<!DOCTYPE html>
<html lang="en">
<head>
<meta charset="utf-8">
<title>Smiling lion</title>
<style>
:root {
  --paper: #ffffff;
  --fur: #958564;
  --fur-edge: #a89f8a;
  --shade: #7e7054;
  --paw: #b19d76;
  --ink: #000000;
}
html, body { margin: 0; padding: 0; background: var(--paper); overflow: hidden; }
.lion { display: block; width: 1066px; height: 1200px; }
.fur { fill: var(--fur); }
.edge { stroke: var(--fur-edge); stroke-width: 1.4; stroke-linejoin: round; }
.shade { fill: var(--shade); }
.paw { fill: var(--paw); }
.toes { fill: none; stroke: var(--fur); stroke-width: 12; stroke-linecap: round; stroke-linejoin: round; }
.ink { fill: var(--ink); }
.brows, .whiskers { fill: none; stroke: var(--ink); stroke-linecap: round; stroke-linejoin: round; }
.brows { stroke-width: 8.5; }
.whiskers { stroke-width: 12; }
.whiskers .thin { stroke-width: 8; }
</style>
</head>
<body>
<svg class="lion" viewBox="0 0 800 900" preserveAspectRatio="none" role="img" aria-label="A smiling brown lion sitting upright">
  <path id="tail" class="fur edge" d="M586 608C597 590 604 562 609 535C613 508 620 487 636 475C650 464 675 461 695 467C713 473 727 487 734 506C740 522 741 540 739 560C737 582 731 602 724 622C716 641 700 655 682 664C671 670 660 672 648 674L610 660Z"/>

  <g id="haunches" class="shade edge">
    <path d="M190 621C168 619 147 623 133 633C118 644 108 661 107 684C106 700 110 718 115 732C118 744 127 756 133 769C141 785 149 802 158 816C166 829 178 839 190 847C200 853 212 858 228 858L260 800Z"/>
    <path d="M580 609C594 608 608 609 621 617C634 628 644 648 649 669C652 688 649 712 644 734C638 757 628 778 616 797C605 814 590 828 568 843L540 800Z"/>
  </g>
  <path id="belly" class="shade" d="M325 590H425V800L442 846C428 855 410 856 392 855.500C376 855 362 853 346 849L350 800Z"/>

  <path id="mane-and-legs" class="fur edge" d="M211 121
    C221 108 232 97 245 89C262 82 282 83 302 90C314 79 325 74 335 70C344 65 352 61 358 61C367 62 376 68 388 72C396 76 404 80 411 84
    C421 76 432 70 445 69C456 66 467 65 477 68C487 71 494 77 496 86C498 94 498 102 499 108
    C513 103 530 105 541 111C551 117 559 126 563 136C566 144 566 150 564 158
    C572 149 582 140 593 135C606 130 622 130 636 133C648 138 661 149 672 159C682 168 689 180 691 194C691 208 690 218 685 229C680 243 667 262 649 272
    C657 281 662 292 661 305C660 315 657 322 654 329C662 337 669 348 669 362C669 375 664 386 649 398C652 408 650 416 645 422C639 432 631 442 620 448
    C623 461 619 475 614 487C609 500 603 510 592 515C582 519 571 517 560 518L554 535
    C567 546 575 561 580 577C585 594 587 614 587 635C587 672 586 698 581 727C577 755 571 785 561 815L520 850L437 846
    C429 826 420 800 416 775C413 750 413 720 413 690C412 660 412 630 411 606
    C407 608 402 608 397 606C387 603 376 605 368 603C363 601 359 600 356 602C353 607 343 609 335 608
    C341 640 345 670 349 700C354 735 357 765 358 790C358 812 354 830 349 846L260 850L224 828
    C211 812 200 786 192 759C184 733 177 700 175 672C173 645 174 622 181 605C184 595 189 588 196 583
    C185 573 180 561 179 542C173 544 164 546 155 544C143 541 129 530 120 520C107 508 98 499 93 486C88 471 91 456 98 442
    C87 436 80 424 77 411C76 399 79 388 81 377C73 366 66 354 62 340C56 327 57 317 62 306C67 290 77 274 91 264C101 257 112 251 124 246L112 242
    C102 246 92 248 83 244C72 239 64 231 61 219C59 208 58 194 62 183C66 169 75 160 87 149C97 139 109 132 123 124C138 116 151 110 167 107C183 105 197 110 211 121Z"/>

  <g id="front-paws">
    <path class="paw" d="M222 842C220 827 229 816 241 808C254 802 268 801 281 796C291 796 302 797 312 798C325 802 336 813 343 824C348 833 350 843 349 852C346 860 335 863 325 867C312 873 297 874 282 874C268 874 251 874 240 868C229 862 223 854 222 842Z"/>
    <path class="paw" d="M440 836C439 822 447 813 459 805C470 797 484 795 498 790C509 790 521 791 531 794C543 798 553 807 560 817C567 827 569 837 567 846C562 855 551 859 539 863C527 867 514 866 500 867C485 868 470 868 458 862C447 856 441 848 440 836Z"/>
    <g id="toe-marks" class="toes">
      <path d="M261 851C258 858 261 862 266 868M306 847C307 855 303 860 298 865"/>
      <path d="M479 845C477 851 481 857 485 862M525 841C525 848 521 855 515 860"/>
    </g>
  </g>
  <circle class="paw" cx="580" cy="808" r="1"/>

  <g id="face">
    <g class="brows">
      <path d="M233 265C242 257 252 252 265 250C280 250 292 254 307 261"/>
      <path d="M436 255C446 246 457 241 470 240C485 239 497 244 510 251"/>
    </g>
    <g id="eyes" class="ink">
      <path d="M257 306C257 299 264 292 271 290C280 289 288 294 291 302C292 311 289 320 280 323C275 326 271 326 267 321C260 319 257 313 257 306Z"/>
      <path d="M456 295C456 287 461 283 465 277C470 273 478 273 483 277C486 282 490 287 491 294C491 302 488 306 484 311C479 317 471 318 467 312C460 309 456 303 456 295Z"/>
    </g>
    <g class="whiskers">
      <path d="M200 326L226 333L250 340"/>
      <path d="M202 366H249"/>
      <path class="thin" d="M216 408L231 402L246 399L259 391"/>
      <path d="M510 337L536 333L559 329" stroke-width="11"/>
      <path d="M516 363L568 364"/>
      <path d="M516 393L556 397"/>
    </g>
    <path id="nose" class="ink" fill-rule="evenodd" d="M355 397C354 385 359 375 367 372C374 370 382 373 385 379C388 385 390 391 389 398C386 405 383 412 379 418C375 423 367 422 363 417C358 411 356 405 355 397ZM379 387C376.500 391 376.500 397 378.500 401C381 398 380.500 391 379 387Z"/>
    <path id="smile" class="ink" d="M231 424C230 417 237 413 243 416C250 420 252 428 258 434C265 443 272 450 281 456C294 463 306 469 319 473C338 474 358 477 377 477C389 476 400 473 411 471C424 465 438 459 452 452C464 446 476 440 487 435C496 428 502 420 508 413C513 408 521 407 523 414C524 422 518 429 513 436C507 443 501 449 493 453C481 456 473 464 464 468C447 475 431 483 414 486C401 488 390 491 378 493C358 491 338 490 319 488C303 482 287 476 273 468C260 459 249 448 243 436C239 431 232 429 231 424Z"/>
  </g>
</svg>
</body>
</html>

□ □ □ □

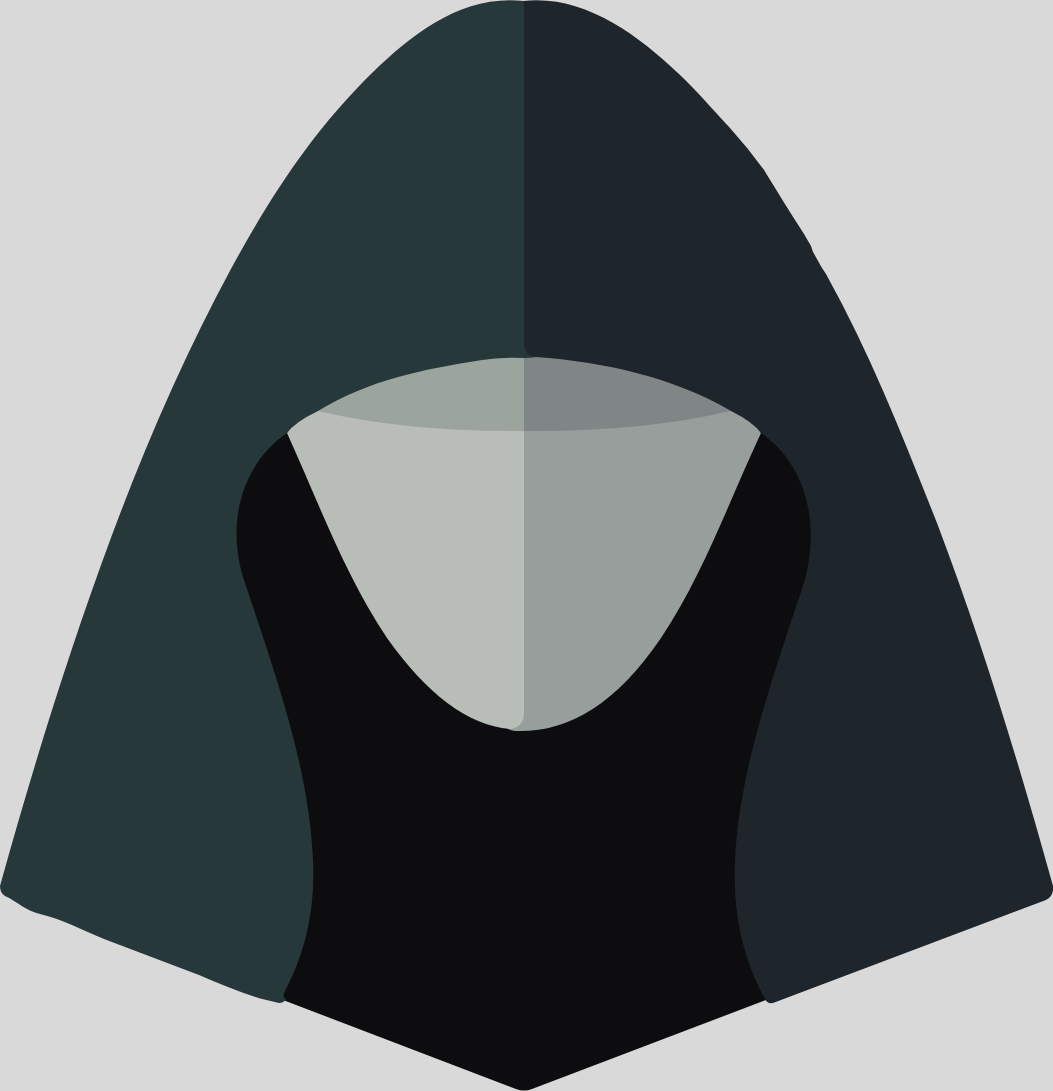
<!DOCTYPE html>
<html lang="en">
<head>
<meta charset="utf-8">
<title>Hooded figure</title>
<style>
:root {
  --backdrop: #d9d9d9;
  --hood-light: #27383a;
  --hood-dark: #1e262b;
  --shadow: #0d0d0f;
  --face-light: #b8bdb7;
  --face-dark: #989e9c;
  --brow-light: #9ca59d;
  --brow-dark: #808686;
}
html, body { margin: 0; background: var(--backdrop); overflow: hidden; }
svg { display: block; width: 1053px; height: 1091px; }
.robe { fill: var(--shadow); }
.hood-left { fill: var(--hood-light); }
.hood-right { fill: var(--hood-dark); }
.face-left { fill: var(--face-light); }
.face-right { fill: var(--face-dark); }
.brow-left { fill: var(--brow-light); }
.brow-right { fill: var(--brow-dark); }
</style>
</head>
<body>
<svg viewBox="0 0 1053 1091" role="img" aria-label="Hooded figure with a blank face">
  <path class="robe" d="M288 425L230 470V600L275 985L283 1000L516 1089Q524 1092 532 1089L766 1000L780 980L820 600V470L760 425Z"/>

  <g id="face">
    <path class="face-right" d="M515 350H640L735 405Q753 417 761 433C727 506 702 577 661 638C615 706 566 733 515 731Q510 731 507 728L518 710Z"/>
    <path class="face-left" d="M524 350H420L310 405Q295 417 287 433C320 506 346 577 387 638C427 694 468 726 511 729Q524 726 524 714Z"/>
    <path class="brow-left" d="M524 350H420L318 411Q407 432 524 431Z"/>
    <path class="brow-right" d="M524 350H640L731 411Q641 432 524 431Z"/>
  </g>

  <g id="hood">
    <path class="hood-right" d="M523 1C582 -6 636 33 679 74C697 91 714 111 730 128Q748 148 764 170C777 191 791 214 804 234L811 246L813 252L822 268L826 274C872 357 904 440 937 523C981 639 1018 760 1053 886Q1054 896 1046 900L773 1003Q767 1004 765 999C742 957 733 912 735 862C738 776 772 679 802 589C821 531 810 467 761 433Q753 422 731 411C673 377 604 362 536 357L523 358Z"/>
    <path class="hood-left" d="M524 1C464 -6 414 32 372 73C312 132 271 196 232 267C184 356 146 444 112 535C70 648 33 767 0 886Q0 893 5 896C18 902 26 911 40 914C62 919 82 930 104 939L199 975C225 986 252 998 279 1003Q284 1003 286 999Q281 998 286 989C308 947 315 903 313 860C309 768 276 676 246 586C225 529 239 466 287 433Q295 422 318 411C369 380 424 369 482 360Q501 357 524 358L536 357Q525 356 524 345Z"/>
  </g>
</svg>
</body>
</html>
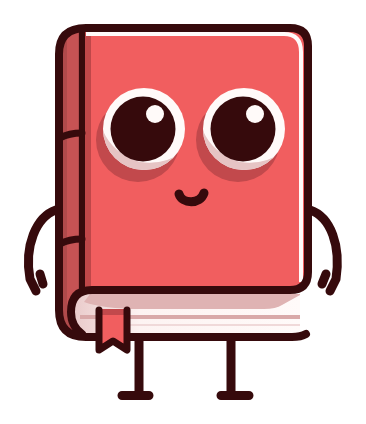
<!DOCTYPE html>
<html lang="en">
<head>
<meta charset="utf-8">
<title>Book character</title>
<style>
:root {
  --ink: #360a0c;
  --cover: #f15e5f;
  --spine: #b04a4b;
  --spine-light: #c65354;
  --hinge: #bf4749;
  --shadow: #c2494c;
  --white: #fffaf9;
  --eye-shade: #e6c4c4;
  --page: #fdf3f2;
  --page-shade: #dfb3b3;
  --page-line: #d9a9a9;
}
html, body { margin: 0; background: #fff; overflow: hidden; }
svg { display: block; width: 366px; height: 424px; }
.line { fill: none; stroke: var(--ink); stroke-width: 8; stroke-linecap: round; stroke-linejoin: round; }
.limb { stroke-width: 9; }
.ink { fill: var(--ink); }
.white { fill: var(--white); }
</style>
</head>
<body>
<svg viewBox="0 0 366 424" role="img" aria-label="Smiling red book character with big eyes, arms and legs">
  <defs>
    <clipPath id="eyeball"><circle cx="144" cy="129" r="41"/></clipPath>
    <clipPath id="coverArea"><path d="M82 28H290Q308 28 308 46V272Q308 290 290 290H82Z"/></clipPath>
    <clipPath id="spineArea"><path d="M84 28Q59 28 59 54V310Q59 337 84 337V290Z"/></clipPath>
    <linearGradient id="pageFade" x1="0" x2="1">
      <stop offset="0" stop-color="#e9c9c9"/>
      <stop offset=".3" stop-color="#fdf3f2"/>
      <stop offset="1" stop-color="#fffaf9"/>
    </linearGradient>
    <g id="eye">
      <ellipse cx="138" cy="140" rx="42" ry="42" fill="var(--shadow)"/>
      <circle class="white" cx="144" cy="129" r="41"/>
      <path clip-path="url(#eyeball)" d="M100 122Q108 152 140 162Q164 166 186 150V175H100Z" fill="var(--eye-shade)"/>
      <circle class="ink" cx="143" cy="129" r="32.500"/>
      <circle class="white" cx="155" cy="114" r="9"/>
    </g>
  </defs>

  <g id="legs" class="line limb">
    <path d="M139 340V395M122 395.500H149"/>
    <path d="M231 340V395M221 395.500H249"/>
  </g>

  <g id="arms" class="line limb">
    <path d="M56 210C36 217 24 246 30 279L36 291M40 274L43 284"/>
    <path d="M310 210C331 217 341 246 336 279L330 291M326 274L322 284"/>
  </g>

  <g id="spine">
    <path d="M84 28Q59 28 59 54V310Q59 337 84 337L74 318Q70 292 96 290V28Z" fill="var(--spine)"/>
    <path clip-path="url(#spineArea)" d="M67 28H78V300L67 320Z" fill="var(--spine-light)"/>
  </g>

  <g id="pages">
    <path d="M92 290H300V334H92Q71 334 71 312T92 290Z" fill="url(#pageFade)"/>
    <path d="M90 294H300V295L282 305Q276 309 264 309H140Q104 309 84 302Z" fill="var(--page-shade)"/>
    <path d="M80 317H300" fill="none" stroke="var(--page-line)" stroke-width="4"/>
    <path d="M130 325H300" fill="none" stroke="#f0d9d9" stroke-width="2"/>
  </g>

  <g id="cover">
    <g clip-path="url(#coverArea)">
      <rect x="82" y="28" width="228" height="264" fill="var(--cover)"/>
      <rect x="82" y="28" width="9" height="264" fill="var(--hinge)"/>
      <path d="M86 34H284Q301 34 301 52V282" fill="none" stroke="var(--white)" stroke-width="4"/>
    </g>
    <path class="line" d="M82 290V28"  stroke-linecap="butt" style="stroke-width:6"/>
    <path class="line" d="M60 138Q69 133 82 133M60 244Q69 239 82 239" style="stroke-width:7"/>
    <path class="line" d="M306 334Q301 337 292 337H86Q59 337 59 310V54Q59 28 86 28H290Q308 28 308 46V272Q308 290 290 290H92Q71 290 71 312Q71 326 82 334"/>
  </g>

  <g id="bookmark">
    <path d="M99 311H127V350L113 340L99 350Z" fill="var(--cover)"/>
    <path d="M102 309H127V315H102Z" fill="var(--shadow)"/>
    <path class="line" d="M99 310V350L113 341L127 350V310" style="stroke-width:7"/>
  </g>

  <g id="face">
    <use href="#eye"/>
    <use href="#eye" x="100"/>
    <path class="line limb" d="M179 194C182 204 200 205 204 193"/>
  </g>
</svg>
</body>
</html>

□ □ □ □

Using the material above, tally each line where the word "linejoin" appears. Reply with the total only.

* EXERCISE OUTPUT
4